What you should do
Show, in full, each line of the data that contains "shift".

Top of Data for this exercise

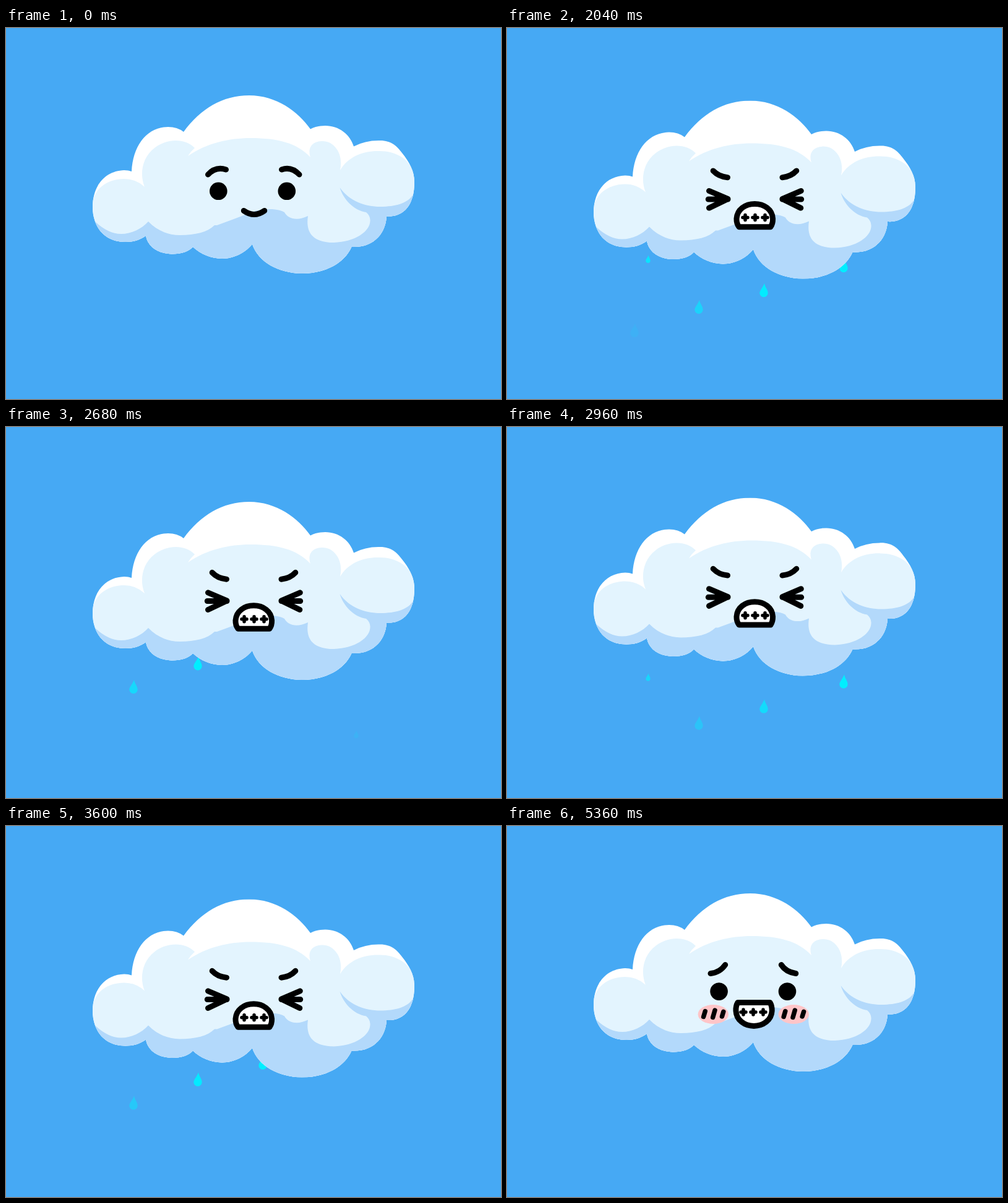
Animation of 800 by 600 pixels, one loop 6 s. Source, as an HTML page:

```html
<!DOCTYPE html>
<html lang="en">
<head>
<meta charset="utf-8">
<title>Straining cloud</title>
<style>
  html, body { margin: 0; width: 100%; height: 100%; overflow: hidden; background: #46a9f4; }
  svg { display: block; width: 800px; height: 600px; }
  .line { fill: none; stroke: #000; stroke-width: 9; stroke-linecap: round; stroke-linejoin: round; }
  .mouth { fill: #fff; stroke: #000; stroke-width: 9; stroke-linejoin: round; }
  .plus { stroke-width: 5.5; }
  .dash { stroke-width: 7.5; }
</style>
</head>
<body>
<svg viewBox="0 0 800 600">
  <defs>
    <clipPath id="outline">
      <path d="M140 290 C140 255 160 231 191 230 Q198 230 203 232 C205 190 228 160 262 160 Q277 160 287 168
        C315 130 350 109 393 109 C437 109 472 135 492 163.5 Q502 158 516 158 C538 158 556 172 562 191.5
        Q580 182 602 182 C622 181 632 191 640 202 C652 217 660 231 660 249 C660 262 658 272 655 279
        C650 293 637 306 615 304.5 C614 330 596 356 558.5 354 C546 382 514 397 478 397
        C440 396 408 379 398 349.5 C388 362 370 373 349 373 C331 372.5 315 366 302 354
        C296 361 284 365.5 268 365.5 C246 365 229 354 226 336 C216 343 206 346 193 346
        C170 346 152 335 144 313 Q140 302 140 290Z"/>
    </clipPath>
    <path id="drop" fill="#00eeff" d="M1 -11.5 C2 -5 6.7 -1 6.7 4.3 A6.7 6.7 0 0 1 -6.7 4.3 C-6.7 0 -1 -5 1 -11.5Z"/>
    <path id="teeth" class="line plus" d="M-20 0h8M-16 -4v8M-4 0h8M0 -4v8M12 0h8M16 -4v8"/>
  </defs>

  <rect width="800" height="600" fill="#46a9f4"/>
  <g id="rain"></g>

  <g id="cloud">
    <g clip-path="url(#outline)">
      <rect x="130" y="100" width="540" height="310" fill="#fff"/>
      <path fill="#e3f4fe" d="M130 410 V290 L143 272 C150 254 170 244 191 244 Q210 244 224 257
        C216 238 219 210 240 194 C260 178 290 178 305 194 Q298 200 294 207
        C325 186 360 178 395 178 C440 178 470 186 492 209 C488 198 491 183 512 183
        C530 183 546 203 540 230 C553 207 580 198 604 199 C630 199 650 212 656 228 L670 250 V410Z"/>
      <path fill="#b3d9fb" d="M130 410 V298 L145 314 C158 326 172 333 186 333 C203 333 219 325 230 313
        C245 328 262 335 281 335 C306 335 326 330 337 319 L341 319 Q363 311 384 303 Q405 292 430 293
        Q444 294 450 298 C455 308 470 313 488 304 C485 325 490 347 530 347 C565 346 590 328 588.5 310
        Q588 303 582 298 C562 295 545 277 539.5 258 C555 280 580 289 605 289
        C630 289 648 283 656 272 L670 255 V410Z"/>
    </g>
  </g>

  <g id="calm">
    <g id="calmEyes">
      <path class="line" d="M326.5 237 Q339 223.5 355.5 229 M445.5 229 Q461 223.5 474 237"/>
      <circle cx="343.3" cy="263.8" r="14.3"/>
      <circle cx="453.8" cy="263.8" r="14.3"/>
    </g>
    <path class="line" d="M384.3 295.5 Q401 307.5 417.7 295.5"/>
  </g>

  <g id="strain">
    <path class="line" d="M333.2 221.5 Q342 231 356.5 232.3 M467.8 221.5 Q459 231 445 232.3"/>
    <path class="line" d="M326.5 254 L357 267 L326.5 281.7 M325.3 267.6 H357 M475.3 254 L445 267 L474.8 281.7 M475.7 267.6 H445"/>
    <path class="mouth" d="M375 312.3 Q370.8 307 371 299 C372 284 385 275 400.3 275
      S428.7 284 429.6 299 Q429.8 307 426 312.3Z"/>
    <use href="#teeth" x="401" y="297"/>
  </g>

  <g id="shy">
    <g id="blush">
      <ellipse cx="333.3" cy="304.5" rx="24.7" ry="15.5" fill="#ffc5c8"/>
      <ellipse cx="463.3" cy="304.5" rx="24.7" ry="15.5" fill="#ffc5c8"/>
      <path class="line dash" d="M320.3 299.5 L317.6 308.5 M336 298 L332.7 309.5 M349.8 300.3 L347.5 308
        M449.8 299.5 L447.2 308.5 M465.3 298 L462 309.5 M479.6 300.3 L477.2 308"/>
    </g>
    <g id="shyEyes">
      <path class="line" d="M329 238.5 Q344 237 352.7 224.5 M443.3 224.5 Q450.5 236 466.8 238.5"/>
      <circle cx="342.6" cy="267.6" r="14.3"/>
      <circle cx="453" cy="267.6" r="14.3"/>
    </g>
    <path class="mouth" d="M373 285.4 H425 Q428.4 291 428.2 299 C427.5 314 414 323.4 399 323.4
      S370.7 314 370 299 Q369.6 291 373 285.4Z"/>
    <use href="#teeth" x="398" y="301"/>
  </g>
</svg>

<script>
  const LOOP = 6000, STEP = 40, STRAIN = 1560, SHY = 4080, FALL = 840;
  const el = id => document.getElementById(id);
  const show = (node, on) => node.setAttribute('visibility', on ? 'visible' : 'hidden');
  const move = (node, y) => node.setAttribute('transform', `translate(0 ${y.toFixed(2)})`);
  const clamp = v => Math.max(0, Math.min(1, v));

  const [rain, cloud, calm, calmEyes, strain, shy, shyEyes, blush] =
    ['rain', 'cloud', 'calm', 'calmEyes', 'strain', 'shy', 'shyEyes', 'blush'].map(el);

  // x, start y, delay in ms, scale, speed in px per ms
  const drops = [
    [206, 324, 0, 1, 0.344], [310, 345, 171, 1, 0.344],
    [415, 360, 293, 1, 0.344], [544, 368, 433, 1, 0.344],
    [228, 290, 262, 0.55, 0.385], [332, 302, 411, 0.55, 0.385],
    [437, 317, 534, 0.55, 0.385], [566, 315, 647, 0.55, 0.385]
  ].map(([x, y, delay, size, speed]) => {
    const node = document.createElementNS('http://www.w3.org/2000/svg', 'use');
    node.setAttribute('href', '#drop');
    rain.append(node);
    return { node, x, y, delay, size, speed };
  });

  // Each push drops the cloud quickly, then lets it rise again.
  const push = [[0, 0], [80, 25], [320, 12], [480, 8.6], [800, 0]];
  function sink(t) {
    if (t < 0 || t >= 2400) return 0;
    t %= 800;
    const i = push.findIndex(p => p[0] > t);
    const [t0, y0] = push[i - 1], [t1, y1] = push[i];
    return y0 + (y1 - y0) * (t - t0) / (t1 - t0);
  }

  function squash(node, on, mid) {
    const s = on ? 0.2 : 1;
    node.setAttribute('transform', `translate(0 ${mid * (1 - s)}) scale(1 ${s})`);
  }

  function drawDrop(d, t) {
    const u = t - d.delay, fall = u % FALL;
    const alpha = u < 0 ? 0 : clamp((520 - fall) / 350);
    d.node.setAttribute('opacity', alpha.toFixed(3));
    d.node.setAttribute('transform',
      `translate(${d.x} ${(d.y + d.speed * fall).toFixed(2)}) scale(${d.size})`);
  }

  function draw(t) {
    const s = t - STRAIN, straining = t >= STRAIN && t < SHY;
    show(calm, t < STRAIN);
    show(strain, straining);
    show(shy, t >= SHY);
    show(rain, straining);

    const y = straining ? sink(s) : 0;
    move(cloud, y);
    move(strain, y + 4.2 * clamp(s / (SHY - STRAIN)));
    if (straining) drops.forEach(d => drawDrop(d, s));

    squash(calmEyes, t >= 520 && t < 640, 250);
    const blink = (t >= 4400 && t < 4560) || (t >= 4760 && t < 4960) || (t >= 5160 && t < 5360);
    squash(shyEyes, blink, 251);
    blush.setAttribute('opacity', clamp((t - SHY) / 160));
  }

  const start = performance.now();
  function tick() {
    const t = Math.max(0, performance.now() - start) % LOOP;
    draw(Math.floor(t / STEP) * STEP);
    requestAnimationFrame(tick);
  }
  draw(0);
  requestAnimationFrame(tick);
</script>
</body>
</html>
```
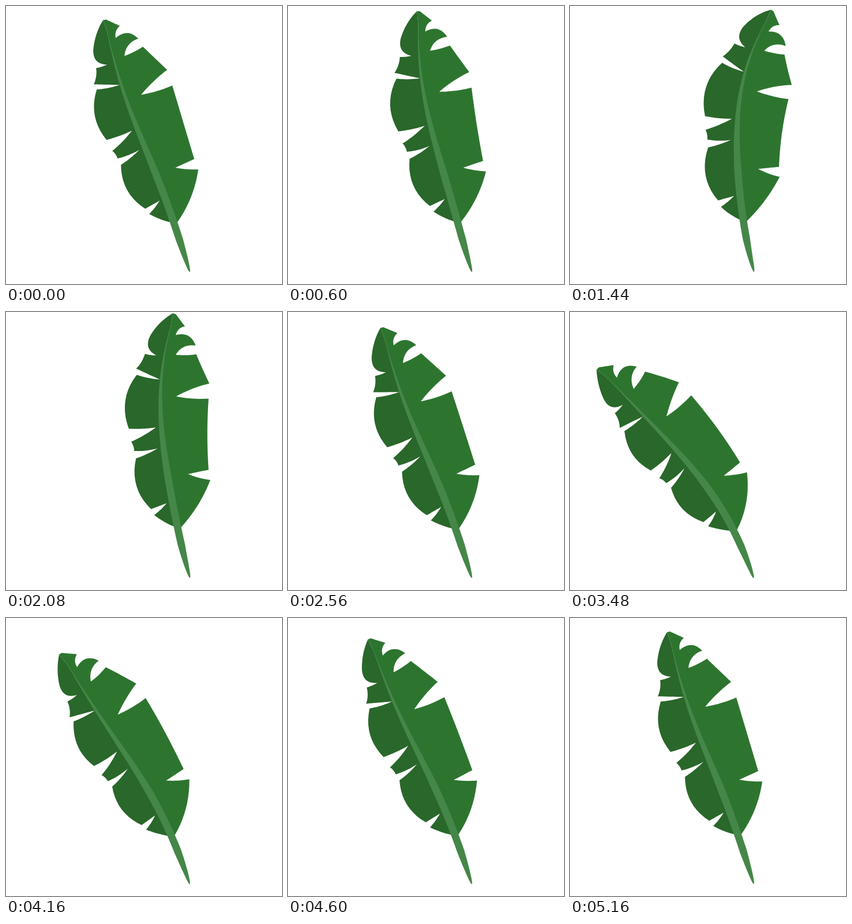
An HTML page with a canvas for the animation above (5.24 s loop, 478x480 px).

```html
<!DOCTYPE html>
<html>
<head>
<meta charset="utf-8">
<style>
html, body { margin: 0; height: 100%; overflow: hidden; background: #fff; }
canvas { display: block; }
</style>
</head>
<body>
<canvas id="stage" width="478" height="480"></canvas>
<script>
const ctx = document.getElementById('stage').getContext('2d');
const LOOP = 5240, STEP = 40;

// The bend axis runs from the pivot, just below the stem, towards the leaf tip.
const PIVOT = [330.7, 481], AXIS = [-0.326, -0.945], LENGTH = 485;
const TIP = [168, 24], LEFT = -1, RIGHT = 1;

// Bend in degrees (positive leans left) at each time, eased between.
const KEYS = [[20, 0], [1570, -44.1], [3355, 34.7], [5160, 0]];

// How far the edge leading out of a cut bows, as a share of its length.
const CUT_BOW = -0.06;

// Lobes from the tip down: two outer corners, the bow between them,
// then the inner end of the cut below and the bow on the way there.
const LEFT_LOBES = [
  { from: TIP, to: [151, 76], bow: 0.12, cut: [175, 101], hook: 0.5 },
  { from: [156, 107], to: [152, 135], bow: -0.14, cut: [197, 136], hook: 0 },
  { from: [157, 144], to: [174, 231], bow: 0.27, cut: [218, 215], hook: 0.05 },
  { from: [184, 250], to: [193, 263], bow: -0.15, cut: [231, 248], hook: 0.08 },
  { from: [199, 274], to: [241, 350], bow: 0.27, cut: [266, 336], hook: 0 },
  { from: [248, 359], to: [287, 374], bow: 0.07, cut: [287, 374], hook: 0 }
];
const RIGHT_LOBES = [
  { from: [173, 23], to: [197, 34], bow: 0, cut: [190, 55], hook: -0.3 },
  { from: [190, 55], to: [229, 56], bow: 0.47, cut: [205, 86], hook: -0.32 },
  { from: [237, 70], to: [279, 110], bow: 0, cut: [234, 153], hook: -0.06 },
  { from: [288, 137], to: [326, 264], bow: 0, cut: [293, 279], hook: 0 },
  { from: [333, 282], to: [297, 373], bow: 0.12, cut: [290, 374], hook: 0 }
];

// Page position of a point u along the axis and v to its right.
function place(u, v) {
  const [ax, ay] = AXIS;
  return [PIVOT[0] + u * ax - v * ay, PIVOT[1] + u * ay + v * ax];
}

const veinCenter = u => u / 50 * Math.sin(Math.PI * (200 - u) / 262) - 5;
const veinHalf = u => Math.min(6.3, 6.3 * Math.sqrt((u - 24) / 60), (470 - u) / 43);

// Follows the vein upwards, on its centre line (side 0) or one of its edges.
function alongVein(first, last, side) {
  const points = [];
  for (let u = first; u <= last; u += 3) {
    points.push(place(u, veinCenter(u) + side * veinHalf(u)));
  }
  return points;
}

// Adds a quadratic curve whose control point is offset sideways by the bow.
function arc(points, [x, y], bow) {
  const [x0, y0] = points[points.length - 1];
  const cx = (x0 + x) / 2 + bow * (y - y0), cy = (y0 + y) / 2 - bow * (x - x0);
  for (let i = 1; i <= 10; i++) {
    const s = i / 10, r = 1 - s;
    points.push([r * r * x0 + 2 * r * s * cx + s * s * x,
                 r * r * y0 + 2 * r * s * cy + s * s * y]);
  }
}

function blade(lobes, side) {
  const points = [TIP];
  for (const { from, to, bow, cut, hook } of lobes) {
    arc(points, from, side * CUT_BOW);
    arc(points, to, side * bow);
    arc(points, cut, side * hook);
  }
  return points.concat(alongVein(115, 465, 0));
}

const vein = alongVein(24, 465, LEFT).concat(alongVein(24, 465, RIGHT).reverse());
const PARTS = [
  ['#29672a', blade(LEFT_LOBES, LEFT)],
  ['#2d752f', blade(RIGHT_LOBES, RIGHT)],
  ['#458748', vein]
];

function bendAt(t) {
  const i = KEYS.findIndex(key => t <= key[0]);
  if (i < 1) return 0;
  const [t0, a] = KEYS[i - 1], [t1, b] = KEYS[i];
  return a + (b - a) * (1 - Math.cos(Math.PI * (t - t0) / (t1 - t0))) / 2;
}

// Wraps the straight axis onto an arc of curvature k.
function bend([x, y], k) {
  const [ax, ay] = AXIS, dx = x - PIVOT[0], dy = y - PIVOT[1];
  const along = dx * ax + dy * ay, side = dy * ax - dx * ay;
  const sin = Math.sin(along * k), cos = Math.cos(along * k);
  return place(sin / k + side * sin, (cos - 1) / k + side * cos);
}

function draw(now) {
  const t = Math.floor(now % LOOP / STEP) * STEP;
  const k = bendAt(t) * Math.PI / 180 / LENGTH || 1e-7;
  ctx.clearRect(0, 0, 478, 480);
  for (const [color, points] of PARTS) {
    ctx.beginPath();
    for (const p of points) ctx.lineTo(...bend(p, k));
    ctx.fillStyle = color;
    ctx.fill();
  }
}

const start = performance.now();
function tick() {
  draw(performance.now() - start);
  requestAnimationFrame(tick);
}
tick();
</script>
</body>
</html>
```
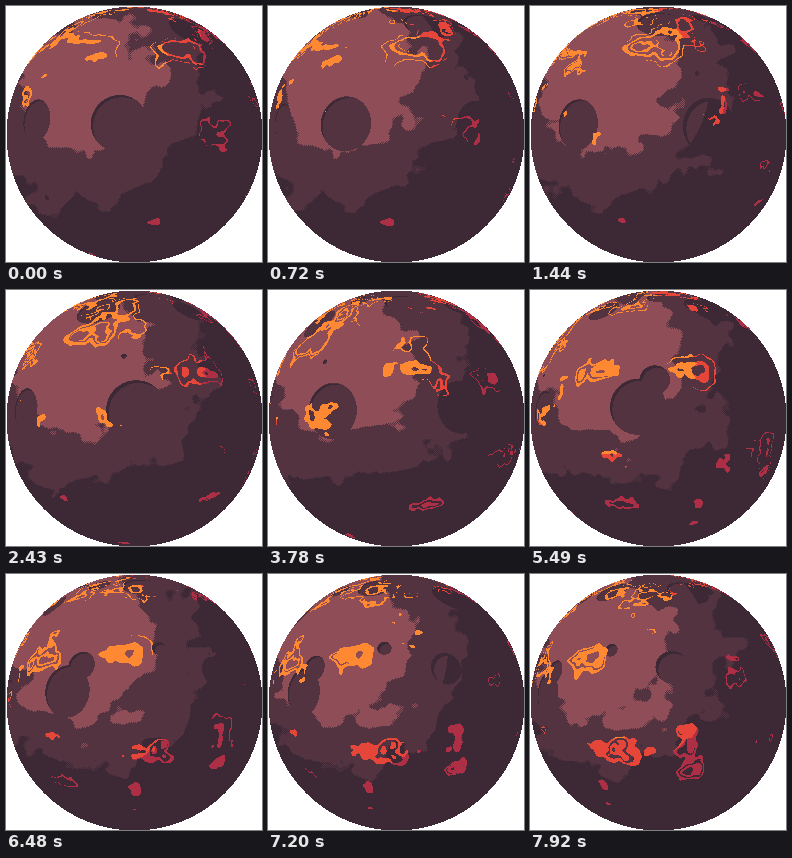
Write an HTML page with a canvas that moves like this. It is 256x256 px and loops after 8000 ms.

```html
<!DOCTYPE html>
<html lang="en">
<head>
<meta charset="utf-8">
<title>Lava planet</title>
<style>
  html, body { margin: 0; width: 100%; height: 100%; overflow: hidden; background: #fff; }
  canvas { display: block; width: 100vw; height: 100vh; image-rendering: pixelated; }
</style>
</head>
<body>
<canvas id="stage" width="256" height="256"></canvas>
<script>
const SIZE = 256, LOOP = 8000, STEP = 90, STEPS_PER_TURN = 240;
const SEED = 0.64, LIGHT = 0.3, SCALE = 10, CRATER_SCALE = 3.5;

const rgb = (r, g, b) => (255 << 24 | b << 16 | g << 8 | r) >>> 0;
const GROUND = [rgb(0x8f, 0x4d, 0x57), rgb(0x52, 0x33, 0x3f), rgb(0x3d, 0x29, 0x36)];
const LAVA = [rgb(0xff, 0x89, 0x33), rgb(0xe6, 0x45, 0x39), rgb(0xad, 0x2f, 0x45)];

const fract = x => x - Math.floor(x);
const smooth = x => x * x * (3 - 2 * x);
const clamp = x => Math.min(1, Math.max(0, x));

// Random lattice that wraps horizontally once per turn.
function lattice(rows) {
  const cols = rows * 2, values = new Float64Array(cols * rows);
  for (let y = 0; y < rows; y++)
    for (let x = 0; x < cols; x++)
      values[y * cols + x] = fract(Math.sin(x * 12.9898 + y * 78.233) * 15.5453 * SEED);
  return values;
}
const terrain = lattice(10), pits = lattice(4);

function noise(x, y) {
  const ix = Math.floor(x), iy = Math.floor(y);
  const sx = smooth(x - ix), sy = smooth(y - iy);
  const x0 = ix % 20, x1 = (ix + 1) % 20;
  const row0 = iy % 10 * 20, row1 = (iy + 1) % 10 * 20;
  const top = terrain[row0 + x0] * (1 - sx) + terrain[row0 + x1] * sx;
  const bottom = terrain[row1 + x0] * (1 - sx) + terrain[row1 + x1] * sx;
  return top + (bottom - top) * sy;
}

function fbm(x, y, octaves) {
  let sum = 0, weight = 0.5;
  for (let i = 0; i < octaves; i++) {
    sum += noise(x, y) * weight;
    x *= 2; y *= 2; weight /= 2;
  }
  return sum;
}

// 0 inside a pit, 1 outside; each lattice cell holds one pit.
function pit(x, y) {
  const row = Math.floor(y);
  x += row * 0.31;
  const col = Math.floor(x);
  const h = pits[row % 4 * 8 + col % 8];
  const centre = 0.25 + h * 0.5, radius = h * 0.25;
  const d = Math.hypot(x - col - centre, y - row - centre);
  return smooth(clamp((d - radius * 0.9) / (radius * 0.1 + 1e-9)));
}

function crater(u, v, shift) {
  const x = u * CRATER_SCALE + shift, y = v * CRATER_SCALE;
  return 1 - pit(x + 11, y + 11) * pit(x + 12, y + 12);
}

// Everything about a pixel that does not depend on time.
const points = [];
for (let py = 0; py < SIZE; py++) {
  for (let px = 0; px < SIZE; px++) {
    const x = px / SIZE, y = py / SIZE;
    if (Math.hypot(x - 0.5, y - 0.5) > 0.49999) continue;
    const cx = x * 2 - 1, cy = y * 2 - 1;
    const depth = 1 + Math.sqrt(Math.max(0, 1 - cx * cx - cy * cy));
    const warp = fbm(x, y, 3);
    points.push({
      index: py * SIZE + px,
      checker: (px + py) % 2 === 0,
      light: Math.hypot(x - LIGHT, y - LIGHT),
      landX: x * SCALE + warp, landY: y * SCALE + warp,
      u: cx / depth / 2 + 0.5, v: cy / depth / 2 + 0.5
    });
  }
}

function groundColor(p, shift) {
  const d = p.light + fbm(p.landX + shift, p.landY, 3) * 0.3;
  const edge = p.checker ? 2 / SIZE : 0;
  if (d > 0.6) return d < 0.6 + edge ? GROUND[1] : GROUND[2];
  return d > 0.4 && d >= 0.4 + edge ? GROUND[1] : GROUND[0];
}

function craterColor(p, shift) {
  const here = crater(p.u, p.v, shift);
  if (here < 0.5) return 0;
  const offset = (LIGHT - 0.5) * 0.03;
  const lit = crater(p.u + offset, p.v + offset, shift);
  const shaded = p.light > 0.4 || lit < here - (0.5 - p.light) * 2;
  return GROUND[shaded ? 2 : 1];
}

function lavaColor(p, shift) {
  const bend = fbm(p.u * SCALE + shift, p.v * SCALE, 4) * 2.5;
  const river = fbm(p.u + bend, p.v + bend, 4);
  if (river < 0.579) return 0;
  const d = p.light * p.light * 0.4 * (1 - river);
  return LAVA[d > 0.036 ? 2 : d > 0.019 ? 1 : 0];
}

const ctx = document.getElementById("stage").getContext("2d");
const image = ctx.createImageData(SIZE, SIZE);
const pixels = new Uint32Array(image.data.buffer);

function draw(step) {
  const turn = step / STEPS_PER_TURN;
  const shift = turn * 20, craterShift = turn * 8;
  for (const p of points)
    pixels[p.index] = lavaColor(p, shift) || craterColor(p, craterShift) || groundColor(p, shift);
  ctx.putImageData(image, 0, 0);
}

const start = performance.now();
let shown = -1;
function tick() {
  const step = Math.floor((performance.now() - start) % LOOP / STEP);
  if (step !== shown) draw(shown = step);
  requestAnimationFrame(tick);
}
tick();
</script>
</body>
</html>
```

Bottom of Data for this exercise

Task result
function crater(u, v, shift) {
  const x = u * CRATER_SCALE + shift, y = v * CRATER_SCALE;
function groundColor(p, shift) {
  const d = p.light + fbm(p.landX + shift, p.landY, 3) * 0.3;
function craterColor(p, shift) {
  const here = crater(p.u, p.v, shift);
  const lit = crater(p.u + offset, p.v + offset, shift);
function lavaColor(p, shift) {
  const bend = fbm(p.u * SCALE + shift, p.v * SCALE, 4) * 2.5;
  const shift = turn * 20, craterShift = turn * 8;
    pixels[p.index] = lavaColor(p, shift) || craterColor(p, craterShift) || groundColor(p, shift);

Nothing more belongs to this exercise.